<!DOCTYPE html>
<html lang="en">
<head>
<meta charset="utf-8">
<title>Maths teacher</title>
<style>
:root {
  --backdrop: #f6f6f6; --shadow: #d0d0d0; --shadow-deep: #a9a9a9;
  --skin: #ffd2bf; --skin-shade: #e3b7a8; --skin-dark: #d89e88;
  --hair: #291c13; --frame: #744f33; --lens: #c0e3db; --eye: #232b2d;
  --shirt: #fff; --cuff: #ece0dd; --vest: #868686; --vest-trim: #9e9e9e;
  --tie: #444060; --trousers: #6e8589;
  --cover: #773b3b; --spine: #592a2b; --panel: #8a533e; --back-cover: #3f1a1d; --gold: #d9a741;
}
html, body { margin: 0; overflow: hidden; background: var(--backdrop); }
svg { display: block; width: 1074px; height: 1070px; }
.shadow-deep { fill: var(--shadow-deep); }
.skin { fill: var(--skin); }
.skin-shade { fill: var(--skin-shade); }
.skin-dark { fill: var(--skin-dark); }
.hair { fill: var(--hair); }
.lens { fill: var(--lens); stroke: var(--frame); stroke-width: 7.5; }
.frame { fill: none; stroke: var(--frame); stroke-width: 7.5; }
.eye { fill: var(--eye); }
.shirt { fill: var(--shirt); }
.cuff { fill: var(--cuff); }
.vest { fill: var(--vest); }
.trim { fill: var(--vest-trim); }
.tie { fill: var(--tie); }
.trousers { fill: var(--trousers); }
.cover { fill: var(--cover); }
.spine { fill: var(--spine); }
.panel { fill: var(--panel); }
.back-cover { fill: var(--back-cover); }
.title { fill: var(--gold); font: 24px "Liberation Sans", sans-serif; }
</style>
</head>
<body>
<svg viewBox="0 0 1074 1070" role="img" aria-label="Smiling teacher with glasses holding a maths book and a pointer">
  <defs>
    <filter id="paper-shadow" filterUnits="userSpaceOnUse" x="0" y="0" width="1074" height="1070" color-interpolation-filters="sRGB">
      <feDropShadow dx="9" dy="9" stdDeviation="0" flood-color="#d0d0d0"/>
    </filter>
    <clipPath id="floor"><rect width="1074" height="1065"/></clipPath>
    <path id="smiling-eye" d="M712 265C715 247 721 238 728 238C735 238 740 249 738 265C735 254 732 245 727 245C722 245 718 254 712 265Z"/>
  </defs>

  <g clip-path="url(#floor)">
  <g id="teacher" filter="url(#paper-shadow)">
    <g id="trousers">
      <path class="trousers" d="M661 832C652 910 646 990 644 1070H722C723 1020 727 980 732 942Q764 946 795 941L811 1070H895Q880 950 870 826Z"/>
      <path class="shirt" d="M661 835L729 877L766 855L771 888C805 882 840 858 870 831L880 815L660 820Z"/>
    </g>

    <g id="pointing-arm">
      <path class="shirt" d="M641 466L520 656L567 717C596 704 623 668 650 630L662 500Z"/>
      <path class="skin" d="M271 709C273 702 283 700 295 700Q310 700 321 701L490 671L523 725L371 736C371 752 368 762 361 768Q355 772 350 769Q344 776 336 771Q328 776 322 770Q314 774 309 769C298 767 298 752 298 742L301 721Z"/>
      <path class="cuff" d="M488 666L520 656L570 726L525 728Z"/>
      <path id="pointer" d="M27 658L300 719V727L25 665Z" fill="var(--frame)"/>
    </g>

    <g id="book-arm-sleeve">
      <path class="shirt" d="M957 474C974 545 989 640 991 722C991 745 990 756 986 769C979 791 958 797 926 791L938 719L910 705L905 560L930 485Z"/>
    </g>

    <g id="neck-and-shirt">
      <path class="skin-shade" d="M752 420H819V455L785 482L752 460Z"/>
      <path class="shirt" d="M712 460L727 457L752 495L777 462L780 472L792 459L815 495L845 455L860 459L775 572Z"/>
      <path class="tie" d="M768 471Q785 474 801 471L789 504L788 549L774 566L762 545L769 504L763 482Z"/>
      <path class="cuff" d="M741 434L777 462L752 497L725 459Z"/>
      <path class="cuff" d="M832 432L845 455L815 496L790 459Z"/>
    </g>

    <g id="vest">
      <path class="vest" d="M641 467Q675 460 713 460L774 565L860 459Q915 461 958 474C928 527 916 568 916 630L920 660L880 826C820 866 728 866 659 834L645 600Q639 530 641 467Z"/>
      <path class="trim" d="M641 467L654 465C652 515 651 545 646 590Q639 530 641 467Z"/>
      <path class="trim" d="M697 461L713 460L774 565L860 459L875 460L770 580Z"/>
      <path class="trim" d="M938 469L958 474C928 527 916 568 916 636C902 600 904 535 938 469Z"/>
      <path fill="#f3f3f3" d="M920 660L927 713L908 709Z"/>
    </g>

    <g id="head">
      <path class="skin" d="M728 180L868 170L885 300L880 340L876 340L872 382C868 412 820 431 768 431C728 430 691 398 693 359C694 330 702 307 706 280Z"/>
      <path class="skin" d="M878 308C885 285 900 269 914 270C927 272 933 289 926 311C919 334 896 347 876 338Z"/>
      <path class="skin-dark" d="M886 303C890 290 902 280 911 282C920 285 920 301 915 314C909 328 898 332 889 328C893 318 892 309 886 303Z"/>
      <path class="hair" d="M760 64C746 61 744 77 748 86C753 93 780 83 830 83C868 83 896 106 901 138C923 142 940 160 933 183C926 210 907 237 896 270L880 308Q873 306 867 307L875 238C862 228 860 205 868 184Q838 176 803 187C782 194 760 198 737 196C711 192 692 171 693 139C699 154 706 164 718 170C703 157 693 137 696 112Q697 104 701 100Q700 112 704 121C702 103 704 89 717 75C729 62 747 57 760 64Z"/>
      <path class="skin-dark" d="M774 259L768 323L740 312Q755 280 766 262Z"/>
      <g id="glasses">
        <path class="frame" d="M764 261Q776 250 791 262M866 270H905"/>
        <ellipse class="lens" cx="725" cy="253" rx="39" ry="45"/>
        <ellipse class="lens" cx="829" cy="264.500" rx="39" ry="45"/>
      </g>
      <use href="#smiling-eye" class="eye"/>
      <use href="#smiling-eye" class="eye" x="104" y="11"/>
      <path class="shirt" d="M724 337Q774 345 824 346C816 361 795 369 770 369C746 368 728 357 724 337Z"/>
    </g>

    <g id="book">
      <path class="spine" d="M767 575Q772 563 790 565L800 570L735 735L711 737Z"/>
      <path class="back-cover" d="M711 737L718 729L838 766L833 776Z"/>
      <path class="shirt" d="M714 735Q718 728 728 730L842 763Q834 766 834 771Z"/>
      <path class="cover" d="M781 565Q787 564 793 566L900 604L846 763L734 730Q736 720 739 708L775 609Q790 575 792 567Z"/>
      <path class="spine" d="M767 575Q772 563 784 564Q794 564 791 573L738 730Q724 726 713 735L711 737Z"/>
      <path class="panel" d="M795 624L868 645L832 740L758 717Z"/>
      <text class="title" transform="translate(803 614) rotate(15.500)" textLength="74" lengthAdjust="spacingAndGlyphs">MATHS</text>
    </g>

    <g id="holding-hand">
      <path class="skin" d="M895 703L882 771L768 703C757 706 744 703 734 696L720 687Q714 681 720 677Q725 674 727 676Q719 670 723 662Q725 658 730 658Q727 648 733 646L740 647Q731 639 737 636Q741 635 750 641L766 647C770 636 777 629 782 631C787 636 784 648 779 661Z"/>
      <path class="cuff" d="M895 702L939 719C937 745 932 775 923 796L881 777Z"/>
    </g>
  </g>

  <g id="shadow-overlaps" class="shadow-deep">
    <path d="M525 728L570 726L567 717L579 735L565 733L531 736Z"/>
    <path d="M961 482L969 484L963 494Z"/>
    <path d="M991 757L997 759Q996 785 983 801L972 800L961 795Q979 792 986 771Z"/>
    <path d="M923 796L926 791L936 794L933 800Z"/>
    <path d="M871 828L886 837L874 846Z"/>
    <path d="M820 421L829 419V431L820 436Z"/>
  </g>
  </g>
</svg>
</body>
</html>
━━━
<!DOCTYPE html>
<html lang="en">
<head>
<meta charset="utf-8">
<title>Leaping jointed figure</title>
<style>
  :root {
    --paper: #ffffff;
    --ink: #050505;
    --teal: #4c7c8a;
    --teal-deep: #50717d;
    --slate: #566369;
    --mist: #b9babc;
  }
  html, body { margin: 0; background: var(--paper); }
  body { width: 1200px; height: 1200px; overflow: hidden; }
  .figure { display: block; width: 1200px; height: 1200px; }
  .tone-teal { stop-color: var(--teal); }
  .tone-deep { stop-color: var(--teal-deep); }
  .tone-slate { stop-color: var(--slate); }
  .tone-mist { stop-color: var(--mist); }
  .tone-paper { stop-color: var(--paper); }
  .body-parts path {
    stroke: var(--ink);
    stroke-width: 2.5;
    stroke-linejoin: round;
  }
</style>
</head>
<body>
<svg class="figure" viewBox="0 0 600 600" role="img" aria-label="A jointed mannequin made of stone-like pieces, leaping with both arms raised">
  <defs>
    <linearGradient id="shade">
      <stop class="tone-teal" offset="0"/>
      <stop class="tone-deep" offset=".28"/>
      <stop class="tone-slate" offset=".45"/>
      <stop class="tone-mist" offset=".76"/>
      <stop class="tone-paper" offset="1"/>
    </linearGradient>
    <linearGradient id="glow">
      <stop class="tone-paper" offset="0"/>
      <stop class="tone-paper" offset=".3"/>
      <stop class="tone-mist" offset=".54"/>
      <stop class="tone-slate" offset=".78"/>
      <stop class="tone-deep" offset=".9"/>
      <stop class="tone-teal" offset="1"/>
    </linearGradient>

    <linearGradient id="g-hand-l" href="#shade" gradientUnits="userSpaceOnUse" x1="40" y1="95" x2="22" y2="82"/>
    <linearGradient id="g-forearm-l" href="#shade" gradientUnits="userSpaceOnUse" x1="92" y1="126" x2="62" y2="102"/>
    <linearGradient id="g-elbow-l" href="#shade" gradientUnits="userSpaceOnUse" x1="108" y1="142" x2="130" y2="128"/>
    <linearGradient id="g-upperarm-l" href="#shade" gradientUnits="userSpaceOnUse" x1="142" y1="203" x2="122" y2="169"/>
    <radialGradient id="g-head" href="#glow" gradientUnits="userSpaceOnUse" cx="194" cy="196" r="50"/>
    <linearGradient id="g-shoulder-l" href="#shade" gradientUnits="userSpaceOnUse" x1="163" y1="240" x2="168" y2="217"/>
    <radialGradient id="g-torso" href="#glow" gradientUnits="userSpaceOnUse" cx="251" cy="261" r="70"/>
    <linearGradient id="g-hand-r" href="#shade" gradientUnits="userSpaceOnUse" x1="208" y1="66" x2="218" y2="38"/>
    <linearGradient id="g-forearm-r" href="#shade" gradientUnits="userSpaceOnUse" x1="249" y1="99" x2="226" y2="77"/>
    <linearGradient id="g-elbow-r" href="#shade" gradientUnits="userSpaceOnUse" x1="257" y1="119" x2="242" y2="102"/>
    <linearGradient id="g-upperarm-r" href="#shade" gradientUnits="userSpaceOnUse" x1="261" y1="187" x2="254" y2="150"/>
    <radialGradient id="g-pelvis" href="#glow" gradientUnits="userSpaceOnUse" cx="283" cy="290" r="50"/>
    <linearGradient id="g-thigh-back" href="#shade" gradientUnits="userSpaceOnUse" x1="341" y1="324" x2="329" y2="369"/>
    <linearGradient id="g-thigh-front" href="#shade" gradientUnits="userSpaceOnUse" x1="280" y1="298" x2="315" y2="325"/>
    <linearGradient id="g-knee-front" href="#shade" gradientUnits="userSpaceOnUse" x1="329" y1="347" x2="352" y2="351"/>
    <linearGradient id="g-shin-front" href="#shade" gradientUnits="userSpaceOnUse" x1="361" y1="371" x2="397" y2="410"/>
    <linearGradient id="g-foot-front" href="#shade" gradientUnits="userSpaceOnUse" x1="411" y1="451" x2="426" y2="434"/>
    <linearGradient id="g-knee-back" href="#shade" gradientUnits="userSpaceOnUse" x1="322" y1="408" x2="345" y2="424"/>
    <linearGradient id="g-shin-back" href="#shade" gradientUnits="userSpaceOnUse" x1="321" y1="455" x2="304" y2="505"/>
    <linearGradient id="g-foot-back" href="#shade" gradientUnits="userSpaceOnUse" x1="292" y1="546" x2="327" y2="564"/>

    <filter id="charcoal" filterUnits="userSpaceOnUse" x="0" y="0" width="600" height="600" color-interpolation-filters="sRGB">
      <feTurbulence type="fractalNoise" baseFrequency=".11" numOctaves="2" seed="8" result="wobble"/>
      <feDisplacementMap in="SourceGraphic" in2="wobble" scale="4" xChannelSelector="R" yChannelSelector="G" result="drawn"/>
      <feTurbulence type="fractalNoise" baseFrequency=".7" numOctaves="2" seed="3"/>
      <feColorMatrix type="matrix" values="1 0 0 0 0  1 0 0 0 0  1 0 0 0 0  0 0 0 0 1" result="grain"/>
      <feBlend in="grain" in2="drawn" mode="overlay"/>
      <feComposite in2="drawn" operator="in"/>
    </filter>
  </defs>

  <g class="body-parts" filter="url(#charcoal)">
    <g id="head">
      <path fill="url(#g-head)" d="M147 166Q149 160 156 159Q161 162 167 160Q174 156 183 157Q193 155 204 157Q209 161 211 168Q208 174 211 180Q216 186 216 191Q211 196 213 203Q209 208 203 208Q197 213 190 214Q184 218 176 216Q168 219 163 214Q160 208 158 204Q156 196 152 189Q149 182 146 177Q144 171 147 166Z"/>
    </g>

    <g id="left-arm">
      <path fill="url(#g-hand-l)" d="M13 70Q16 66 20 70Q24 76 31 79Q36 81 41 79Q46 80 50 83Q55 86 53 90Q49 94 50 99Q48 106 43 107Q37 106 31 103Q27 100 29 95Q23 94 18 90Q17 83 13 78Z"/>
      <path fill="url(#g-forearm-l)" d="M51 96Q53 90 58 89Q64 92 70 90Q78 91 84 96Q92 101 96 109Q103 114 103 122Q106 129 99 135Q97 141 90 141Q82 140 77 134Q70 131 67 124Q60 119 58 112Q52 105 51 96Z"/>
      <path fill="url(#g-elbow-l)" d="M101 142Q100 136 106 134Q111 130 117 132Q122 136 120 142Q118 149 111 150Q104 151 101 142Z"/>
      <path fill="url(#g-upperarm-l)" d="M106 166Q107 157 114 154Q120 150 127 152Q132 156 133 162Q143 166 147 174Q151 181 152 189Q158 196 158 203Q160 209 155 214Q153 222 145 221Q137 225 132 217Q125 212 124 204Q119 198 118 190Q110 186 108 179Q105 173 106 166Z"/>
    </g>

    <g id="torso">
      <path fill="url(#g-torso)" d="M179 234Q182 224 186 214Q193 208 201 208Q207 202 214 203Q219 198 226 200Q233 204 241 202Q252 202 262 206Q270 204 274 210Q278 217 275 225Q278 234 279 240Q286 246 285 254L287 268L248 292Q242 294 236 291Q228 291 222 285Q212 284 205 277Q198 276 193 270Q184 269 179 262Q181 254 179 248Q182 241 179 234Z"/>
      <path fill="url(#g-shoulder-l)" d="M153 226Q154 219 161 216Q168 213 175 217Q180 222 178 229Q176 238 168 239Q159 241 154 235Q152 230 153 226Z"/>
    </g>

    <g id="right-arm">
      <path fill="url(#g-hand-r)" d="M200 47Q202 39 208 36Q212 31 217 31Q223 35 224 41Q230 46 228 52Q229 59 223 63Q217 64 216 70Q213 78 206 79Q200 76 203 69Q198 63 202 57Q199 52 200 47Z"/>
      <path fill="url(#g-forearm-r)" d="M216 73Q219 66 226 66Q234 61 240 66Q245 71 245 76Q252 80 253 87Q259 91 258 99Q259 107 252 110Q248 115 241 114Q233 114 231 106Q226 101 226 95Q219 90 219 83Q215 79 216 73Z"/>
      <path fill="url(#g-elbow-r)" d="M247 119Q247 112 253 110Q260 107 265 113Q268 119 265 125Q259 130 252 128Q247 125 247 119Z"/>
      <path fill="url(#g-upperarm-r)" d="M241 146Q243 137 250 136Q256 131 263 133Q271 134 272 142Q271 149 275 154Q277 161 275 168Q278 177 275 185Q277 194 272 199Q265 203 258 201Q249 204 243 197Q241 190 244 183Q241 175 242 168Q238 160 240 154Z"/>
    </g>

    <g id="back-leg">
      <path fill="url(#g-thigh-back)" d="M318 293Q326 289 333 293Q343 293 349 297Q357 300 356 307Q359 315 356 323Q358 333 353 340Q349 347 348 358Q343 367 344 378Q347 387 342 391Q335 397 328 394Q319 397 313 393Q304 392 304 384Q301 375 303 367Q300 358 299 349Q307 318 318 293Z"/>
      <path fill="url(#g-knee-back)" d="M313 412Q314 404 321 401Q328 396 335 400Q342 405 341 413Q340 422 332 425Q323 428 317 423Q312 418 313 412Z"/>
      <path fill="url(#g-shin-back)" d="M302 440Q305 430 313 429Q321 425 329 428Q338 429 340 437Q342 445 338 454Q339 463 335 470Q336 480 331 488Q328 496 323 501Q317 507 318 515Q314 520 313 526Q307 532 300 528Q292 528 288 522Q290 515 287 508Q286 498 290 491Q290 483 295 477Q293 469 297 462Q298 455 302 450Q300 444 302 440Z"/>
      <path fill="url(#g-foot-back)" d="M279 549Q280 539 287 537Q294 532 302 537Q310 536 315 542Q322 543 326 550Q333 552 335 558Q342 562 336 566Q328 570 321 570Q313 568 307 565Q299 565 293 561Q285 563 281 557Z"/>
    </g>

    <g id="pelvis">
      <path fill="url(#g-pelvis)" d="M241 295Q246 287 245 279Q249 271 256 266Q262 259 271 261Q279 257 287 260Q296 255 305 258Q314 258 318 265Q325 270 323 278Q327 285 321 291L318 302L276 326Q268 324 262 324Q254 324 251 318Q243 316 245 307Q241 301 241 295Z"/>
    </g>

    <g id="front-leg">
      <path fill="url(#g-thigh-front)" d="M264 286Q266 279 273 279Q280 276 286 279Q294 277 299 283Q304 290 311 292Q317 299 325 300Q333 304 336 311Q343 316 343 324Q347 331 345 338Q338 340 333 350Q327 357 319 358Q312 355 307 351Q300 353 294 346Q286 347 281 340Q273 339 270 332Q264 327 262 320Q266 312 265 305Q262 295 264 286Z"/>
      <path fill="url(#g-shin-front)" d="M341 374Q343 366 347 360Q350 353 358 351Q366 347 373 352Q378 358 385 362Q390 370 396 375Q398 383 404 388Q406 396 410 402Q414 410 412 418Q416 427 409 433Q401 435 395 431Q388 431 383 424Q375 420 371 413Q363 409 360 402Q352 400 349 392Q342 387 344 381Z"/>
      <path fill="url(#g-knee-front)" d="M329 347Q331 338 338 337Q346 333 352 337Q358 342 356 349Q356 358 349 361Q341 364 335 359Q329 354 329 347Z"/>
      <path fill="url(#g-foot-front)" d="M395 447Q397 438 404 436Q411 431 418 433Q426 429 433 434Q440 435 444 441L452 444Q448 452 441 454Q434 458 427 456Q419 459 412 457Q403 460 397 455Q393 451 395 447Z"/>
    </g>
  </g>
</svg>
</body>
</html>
━━━
About this task: All lines of the entries containing the string "filter" must be shown in full.

Final answer:
    <filter id="paper-shadow" filterUnits="userSpaceOnUse" x="0" y="0" width="1074" height="1070" color-interpolation-filters="sRGB">
    </filter>
  <g id="teacher" filter="url(#paper-shadow)">
    <filter id="charcoal" filterUnits="userSpaceOnUse" x="0" y="0" width="600" height="600" color-interpolation-filters="sRGB">
    </filter>
  <g class="body-parts" filter="url(#charcoal)">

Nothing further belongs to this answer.